Problem to solve:
Omitting all pictures, retype the entries below exactly as given.

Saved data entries
——————

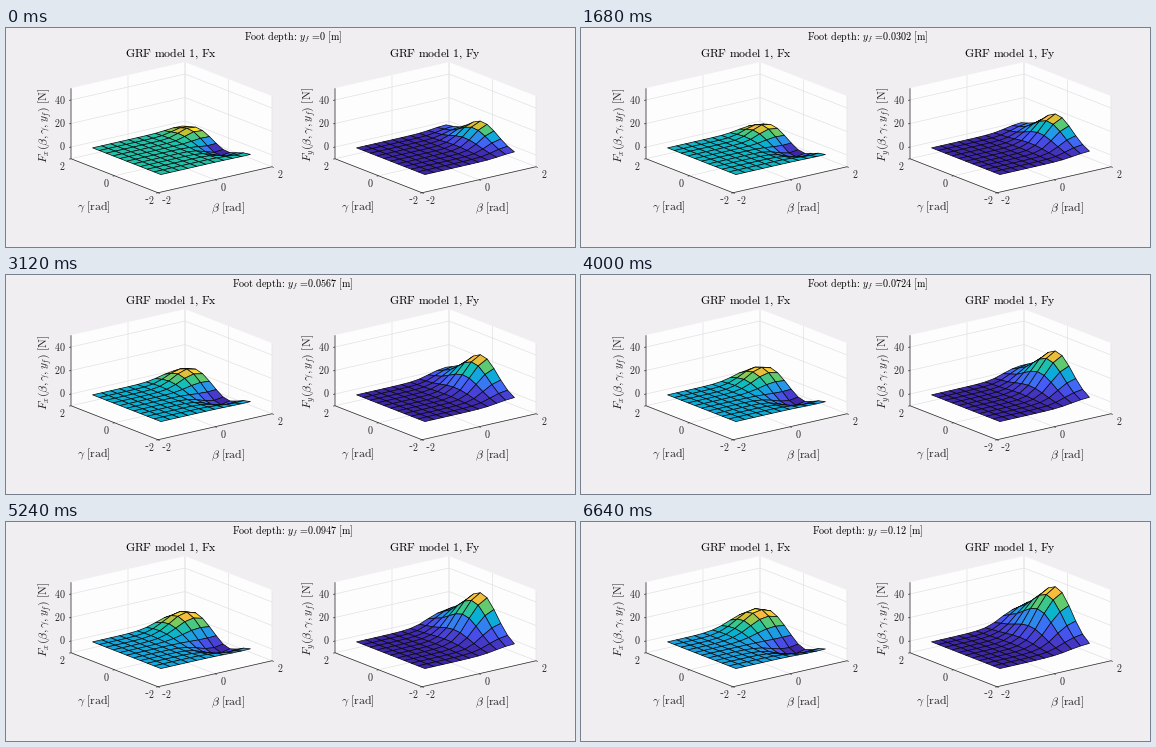
Animation, 569 px wide and 219 px high, one loop 6.68 s. Source, as a matplotlib script:

```python
import numpy as np
import matplotlib.pyplot as plt
from matplotlib.animation import FuncAnimation
from matplotlib.collections import PolyCollection
from matplotlib.colors import LinearSegmentedColormap

W, H, DPI = 569, 219, 64
FRAMES, INTERVAL = 167, 40
MAX_DEPTH, STEPS = 0.12, 199
PANEL_SHIFT = 264
BG, WALL, GRID, INK = "#f0eef0", "#fefdfe", "#e2e1e3", "#262626"

plt.rcParams["mathtext.fontset"] = "cm"

parula = LinearSegmentedColormap.from_list("parula", [
    (0, (.242, .150, .660)), (.083, (.278, .245, .825)),
    (.167, (.278, .356, .978)), (.333, (.154, .590, .922)),
    (.417, (.030, .687, .835)), (.5, (.070, .746, .726)),
    (.583, (.230, .780, .545)), (.667, (.504, .799, .348)),
    (.75, (.775, .760, .200)), (.833, (.987, .735, .244)),
    (.917, (.982, .850, .170)), (1, (.977, .984, .081))])


def pt(px):
    return px * 72 / DPI


def project(b, g, z, dx=0):
    """Orthographic view of (beta, gamma, force) in stage pixels."""
    x = 165.5 + dx + 28.5 * b - 21.75 * g
    y = 123 - 6.5 * b - 8.5 * g - 1.175 * z
    return np.stack(np.broadcast_arrays(x, y), axis=-1)


def mix(a, b, u):
    return a + (b - a) * u


def bell(v, mid, width):
    return np.exp(-((v - mid) / width) ** 2)


def rise(b, mid, width):
    def step(v):
        return 1 / (1 + np.exp(-(v - mid) / width))
    return step(b) / step(np.pi / 2)


def force_x(b, g, u):
    push = (mix(6, 16.5, u) * bell(g, mix(.85, 1, u), mix(.6, .8, u))
            * bell(b, mix(1.35, 1.2, u), mix(.5, .85, u)))
    pull = (mix(6.8, 10, u) * bell(g, mix(-.5, -.6, u), mix(.6, .62, u))
            * bell(b, mix(1.35, 1.2, u), mix(.55, .8, u)))
    return push - pull


def force_y(b, g, u):
    mid = mix(-.1, -.05, u)
    width = np.where(g > mid, mix(.9, 1.25, u), 1.0)
    peak = mix(17, 41, u) * bell(g, mid, width)
    shoulder = mix(1.8, 6, u) * bell(g, 1.45, .45)
    return (peak + shoulder) * rise(b, mix(1.05, .85, u), mix(.2, .26, u))


fig = plt.figure(figsize=(W / DPI, H / DPI), dpi=DPI, facecolor=BG)
ax = fig.add_axes([0, 0, 1, 1])
ax.set(xlim=(0, W), ylim=(H, 0))
ax.axis("off")


def label(x, y, s, size, color=INK, **kw):
    kw = {"ha": "center", "va": "center", **kw}
    return ax.text(x, y, s, fontsize=pt(size), color=color, **kw)


def tick_label(x, y, value, **kw):
    if value < 0:
        label(x - 2.9, y, "-", 11, family="Liberation Serif")
        x += 1.8
    label(x, y, rf"$\mathrm{{{abs(value)}}}$", 10, **kw)


def line(points, color, width, z):
    ax.plot(*np.array(points).T, color=color, lw=pt(width), zorder=z,
            solid_capstyle="butt")


def draw_box(dx, sub):
    def p(b, g, z):
        return project(b, g, z, dx)

    lo, hi = -10, 50
    faces = [
        [p(-2, -2, lo), p(2, -2, lo), p(2, 2, lo), p(-2, 2, lo)],
        [p(-2, 2, lo), p(2, 2, lo), p(2, 2, hi), p(-2, 2, hi)],
        [p(2, -2, lo), p(2, 2, lo), p(2, 2, hi), p(2, -2, hi)],
    ]
    ax.add_collection(PolyCollection(faces, facecolor=WALL, edgecolor=WALL,
                                     lw=pt(.4), zorder=1))
    for v in (-2, 0, 2):
        line([p(v, -2, lo), p(v, 2, lo), p(v, 2, hi)], GRID, .7, 2)
        line([p(-2, v, lo), p(2, v, lo), p(2, v, hi)], GRID, .7, 2)
    for z in (0, 20, 40):
        line([p(-2, 2, z), p(2, 2, z), p(2, -2, z)], GRID, .7, 2)

    line([p(-2, 2, hi), p(-2, 2, lo), p(-2, -2, lo), p(2, -2, lo)], INK, .7, 3)
    for v in (-2, 0, 2):
        for start, step in ((p(v, -2, lo), (1.7, .7)),
                            (p(-2, v, lo), (-1.8, .4))):
            line([start, start + step], INK, .7, 3)
        x, y = p(v, -2, lo)
        tick_label(x + 8.5, y + 7.5, v)
        x, y = p(-2, v, lo)
        tick_label(x - 8.5, y + 7, v)
    for z in (0, 20, 40):
        x, y = p(-2, 2, z)
        line([(x, y), (x - 1.8, y + .4)], INK, .7, 3)
        tick_label(x - 5.5, y - .5, z, ha="right")

    label(88 + dx, 179, r"$\gamma\ \mathrm{[rad]}$", 11.8)
    label(222 + dx, 180, r"$\beta\ \mathrm{[rad]}$", 11.8)
    label(39.5 + dx, 97,
          rf"$F_{sub}(\beta,\gamma,y_f)\ \mathrm{{[N]}}$", 11.8, rotation=90)
    label(165 + dx, 25.5, rf"$\mathrm{{GRF\ model\ 1,\,F{sub}}}$", 11.8,
          color="black")


class Surface:
    """Flat-shaded height field, painted from back to front."""
    axis = np.linspace(-np.pi / 2, np.pi / 2, 11)
    b, g = np.meshgrid(axis, axis, indexing="ij")

    def __init__(self, force, dx):
        self.force, self.dx = force, dx
        self.mesh = PolyCollection([], edgecolor="#080808", lw=pt(.7),
                                   joinstyle="round", zorder=5)
        ax.add_collection(self.mesh)

    def update(self, u):
        z = self.force(self.b, self.g, u)
        p = project(self.b, self.g, z, self.dx)
        quads = np.stack([p[:-1, :-1], p[1:, :-1], p[1:, 1:], p[:-1, 1:]],
                         axis=2)
        shade = (z[:-1, :-1] - z.min()) / np.ptp(z)
        self.mesh.set_verts(quads.reshape(-1, 4, 2)[::-1])
        self.mesh.set_facecolor(parula(shade.ravel()[::-1]))


draw_box(0, "x")
draw_box(PANEL_SHIFT, "y")
surfaces = [Surface(force_x, 0), Surface(force_y, PANEL_SHIFT)]
heading = label(287, 9, "", 10.1, color="black")


def update(i):
    u = min(round(1.2 * i), STEPS) / STEPS
    for surface in surfaces:
        surface.update(u)
    heading.set_text(r"$\mathrm{Foot\ depth\!:\,}y_f\,=\!\mathrm{"
                     + f"{MAX_DEPTH * u:.3g}" + r"\ [m]}$")
    return [s.mesh for s in surfaces] + [heading]


anim = FuncAnimation(fig, update, frames=FRAMES, interval=INTERVAL,
                     init_func=lambda: update(0), repeat=True, repeat_delay=0)
plt.show()
```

——————

Answer:
Animation, 569 px wide and 219 px high, one loop 6.68 s. Source, as a matplotlib script:

```python
import numpy as np
import matplotlib.pyplot as plt
from matplotlib.animation import FuncAnimation
from matplotlib.collections import PolyCollection
from matplotlib.colors import LinearSegmentedColormap

W, H, DPI = 569, 219, 64
FRAMES, INTERVAL = 167, 40
MAX_DEPTH, STEPS = 0.12, 199
PANEL_SHIFT = 264
BG, WALL, GRID, INK = "#f0eef0", "#fefdfe", "#e2e1e3", "#262626"

plt.rcParams["mathtext.fontset"] = "cm"

parula = LinearSegmentedColormap.from_list("parula", [
    (0, (.242, .150, .660)), (.083, (.278, .245, .825)),
    (.167, (.278, .356, .978)), (.333, (.154, .590, .922)),
    (.417, (.030, .687, .835)), (.5, (.070, .746, .726)),
    (.583, (.230, .780, .545)), (.667, (.504, .799, .348)),
    (.75, (.775, .760, .200)), (.833, (.987, .735, .244)),
    (.917, (.982, .850, .170)), (1, (.977, .984, .081))])


def pt(px):
    return px * 72 / DPI


def project(b, g, z, dx=0):
    """Orthographic view of (beta, gamma, force) in stage pixels."""
    x = 165.5 + dx + 28.5 * b - 21.75 * g
    y = 123 - 6.5 * b - 8.5 * g - 1.175 * z
    return np.stack(np.broadcast_arrays(x, y), axis=-1)


def mix(a, b, u):
    return a + (b - a) * u


def bell(v, mid, width):
    return np.exp(-((v - mid) / width) ** 2)


def rise(b, mid, width):
    def step(v):
        return 1 / (1 + np.exp(-(v - mid) / width))
    return step(b) / step(np.pi / 2)


def force_x(b, g, u):
    push = (mix(6, 16.5, u) * bell(g, mix(.85, 1, u), mix(.6, .8, u))
            * bell(b, mix(1.35, 1.2, u), mix(.5, .85, u)))
    pull = (mix(6.8, 10, u) * bell(g, mix(-.5, -.6, u), mix(.6, .62, u))
            * bell(b, mix(1.35, 1.2, u), mix(.55, .8, u)))
    return push - pull


def force_y(b, g, u):
    mid = mix(-.1, -.05, u)
    width = np.where(g > mid, mix(.9, 1.25, u), 1.0)
    peak = mix(17, 41, u) * bell(g, mid, width)
    shoulder = mix(1.8, 6, u) * bell(g, 1.45, .45)
    return (peak + shoulder) * rise(b, mix(1.05, .85, u), mix(.2, .26, u))


fig = plt.figure(figsize=(W / DPI, H / DPI), dpi=DPI, facecolor=BG)
ax = fig.add_axes([0, 0, 1, 1])
ax.set(xlim=(0, W), ylim=(H, 0))
ax.axis("off")


def label(x, y, s, size, color=INK, **kw):
    kw = {"ha": "center", "va": "center", **kw}
    return ax.text(x, y, s, fontsize=pt(size), color=color, **kw)


def tick_label(x, y, value, **kw):
    if value < 0:
        label(x - 2.9, y, "-", 11, family="Liberation Serif")
        x += 1.8
    label(x, y, rf"$\mathrm{{{abs(value)}}}$", 10, **kw)


def line(points, color, width, z):
    ax.plot(*np.array(points).T, color=color, lw=pt(width), zorder=z,
            solid_capstyle="butt")


def draw_box(dx, sub):
    def p(b, g, z):
        return project(b, g, z, dx)

    lo, hi = -10, 50
    faces = [
        [p(-2, -2, lo), p(2, -2, lo), p(2, 2, lo), p(-2, 2, lo)],
        [p(-2, 2, lo), p(2, 2, lo), p(2, 2, hi), p(-2, 2, hi)],
        [p(2, -2, lo), p(2, 2, lo), p(2, 2, hi), p(2, -2, hi)],
    ]
    ax.add_collection(PolyCollection(faces, facecolor=WALL, edgecolor=WALL,
                                     lw=pt(.4), zorder=1))
    for v in (-2, 0, 2):
        line([p(v, -2, lo), p(v, 2, lo), p(v, 2, hi)], GRID, .7, 2)
        line([p(-2, v, lo), p(2, v, lo), p(2, v, hi)], GRID, .7, 2)
    for z in (0, 20, 40):
        line([p(-2, 2, z), p(2, 2, z), p(2, -2, z)], GRID, .7, 2)

    line([p(-2, 2, hi), p(-2, 2, lo), p(-2, -2, lo), p(2, -2, lo)], INK, .7, 3)
    for v in (-2, 0, 2):
        for start, step in ((p(v, -2, lo), (1.7, .7)),
                            (p(-2, v, lo), (-1.8, .4))):
            line([start, start + step], INK, .7, 3)
        x, y = p(v, -2, lo)
        tick_label(x + 8.5, y + 7.5, v)
        x, y = p(-2, v, lo)
        tick_label(x - 8.5, y + 7, v)
    for z in (0, 20, 40):
        x, y = p(-2, 2, z)
        line([(x, y), (x - 1.8, y + .4)], INK, .7, 3)
        tick_label(x - 5.5, y - .5, z, ha="right")

    label(88 + dx, 179, r"$\gamma\ \mathrm{[rad]}$", 11.8)
    label(222 + dx, 180, r"$\beta\ \mathrm{[rad]}$", 11.8)
    label(39.5 + dx, 97,
          rf"$F_{sub}(\beta,\gamma,y_f)\ \mathrm{{[N]}}$", 11.8, rotation=90)
    label(165 + dx, 25.5, rf"$\mathrm{{GRF\ model\ 1,\,F{sub}}}$", 11.8,
          color="black")


class Surface:
    """Flat-shaded height field, painted from back to front."""
    axis = np.linspace(-np.pi / 2, np.pi / 2, 11)
    b, g = np.meshgrid(axis, axis, indexing="ij")

    def __init__(self, force, dx):
        self.force, self.dx = force, dx
        self.mesh = PolyCollection([], edgecolor="#080808", lw=pt(.7),
                                   joinstyle="round", zorder=5)
        ax.add_collection(self.mesh)

    def update(self, u):
        z = self.force(self.b, self.g, u)
        p = project(self.b, self.g, z, self.dx)
        quads = np.stack([p[:-1, :-1], p[1:, :-1], p[1:, 1:], p[:-1, 1:]],
                         axis=2)
        shade = (z[:-1, :-1] - z.min()) / np.ptp(z)
        self.mesh.set_verts(quads.reshape(-1, 4, 2)[::-1])
        self.mesh.set_facecolor(parula(shade.ravel()[::-1]))


draw_box(0, "x")
draw_box(PANEL_SHIFT, "y")
surfaces = [Surface(force_x, 0), Surface(force_y, PANEL_SHIFT)]
heading = label(287, 9, "", 10.1, color="black")


def update(i):
    u = min(round(1.2 * i), STEPS) / STEPS
    for surface in surfaces:
        surface.update(u)
    heading.set_text(r"$\mathrm{Foot\ depth\!:\,}y_f\,=\!\mathrm{"
                     + f"{MAX_DEPTH * u:.3g}" + r"\ [m]}$")
    return [s.mesh for s in surfaces] + [heading]


anim = FuncAnimation(fig, update, frames=FRAMES, interval=INTERVAL,
                     init_func=lambda: update(0), repeat=True, repeat_delay=0)
plt.show()
```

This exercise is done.